[Document images with source code]
┌──
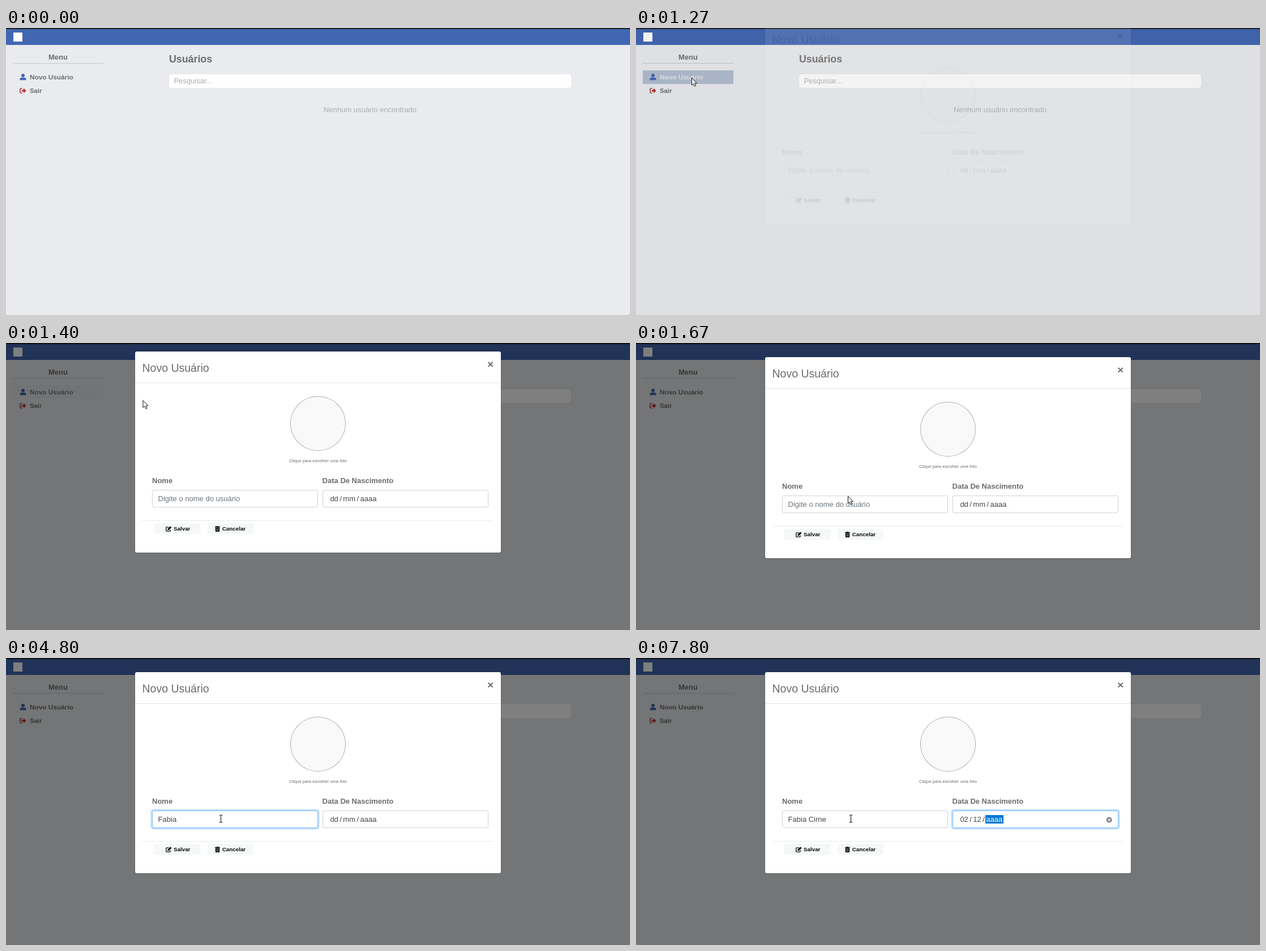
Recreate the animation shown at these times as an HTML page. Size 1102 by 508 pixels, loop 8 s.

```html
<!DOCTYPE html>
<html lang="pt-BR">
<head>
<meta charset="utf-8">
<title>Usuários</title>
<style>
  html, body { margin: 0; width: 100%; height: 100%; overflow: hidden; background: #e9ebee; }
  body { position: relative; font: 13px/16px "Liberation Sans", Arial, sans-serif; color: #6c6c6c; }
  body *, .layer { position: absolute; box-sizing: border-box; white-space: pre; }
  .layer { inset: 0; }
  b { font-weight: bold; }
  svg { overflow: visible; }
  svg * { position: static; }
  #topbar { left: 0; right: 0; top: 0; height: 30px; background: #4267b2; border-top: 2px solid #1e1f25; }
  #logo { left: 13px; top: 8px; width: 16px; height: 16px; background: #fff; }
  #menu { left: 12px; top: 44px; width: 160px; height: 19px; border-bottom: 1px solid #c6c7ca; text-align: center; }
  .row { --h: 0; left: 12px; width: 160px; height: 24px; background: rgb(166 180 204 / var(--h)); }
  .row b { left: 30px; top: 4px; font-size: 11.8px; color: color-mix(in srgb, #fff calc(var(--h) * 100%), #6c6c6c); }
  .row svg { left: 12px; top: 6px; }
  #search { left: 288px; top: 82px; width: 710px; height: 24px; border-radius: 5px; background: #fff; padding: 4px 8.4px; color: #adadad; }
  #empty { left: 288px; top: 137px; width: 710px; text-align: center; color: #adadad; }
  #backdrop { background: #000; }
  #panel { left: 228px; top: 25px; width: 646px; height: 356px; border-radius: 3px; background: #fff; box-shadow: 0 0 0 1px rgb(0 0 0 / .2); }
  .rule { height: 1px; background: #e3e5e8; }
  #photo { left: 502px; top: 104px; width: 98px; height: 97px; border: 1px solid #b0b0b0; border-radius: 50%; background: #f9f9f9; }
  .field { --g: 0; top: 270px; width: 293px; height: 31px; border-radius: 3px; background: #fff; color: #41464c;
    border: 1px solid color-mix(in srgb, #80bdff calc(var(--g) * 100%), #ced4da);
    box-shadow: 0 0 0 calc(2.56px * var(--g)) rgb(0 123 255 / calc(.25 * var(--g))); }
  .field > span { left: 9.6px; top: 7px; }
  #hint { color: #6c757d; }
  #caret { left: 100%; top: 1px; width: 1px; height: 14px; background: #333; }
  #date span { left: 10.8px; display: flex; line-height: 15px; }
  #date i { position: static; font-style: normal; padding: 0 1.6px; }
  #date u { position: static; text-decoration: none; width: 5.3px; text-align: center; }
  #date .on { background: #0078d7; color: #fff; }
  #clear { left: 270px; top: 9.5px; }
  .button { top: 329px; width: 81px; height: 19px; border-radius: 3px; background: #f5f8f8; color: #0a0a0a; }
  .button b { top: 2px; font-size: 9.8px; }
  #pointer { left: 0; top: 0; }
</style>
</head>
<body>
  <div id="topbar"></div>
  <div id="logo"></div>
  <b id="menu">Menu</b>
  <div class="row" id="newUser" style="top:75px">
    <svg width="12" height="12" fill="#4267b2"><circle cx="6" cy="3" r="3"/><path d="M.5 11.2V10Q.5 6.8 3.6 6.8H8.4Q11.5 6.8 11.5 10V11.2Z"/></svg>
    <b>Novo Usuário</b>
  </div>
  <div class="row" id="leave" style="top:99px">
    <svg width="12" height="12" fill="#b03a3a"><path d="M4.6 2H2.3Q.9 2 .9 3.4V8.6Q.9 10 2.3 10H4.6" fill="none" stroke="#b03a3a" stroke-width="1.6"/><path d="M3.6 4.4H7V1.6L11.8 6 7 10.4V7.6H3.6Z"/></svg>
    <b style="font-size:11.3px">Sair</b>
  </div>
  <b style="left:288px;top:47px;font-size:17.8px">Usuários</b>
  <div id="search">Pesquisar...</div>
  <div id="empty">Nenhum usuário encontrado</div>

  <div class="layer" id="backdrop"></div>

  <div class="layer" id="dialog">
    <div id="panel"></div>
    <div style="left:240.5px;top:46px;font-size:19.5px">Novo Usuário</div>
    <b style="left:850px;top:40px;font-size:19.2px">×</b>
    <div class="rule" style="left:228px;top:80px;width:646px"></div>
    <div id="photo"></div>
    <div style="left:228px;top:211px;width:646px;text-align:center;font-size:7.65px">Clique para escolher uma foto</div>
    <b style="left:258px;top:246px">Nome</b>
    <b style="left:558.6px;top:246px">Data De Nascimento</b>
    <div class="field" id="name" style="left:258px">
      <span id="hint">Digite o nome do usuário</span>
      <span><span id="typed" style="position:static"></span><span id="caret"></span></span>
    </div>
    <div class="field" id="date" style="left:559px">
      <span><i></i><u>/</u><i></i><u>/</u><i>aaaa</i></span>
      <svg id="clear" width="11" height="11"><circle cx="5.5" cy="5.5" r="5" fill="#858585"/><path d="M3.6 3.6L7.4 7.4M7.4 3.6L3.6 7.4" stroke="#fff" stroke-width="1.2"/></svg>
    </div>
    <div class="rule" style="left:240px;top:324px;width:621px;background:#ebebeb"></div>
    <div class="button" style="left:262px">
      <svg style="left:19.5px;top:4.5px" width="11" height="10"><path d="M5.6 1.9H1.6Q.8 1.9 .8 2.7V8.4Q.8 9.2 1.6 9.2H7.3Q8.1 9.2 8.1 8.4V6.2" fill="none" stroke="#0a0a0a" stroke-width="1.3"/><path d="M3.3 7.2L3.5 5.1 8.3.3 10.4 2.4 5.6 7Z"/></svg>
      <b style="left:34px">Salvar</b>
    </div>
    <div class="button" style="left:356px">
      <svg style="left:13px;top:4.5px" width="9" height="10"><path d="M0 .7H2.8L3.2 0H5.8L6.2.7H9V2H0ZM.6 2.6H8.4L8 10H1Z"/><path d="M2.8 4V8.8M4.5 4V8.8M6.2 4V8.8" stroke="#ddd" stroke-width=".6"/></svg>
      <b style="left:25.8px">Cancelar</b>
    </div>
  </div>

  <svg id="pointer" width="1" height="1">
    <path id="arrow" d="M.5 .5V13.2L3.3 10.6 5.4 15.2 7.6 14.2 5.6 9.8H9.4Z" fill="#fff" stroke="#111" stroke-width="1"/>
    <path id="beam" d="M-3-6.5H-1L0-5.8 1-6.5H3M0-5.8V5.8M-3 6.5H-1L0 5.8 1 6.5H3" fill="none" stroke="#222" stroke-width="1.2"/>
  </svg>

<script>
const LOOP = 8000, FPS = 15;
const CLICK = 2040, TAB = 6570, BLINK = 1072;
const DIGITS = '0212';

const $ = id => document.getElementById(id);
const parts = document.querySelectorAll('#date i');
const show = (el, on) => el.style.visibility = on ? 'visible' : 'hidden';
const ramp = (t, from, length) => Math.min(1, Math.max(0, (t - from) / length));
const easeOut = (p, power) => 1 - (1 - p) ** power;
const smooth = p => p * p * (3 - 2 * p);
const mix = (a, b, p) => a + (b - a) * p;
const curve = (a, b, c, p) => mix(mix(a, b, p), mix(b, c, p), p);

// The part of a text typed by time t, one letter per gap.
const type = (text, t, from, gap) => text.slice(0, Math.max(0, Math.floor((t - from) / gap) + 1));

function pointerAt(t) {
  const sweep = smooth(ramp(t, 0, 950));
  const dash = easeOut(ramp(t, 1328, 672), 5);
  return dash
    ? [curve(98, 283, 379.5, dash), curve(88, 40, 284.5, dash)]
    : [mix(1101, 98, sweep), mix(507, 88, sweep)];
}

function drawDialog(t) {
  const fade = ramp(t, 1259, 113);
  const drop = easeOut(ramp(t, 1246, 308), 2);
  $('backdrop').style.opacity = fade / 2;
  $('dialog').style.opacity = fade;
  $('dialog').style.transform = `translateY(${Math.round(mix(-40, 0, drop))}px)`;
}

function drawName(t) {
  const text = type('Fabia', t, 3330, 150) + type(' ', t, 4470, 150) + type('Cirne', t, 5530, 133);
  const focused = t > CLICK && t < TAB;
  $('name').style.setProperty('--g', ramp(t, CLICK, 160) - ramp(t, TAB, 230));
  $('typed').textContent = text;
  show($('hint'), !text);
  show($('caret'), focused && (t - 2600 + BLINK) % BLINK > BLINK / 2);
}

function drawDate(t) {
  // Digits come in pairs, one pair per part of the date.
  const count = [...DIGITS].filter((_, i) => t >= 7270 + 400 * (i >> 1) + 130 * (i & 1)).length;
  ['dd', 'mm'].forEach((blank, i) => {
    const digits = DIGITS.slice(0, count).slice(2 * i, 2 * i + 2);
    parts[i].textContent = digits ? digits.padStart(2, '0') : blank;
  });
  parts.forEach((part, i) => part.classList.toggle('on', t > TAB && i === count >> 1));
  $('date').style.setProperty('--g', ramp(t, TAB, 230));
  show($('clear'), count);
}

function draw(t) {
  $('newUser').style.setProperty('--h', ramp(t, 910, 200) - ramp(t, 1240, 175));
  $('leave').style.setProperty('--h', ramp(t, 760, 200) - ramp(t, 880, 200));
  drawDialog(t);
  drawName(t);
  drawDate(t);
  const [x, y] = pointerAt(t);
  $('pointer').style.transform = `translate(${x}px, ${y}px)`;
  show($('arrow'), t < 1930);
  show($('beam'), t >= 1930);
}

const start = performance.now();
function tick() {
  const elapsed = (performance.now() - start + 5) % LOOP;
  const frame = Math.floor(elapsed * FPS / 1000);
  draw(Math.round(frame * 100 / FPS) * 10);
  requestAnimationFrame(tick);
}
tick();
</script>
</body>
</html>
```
└──
__Try it__:
Take each line above that contains "font" and copy it out.

__Expected answer__:
  body { position: relative; font: 13px/16px "Liberation Sans", Arial, sans-serif; color: #6c6c6c; }
  b { font-weight: bold; }
  .row b { left: 30px; top: 4px; font-size: 11.8px; color: color-mix(in srgb, #fff calc(var(--h) * 100%), #6c6c6c); }
  #date i { position: static; font-style: normal; padding: 0 1.6px; }
  .button b { top: 2px; font-size: 9.8px; }
    <b style="font-size:11.3px">Sair</b>
  <b style="left:288px;top:47px;font-size:17.8px">Usuários</b>
    <div style="left:240.5px;top:46px;font-size:19.5px">Novo Usuário</div>
    <b style="left:850px;top:40px;font-size:19.2px">×</b>
    <div style="left:228px;top:211px;width:646px;text-align:center;font-size:7.65px">Clique para escolher uma foto</div>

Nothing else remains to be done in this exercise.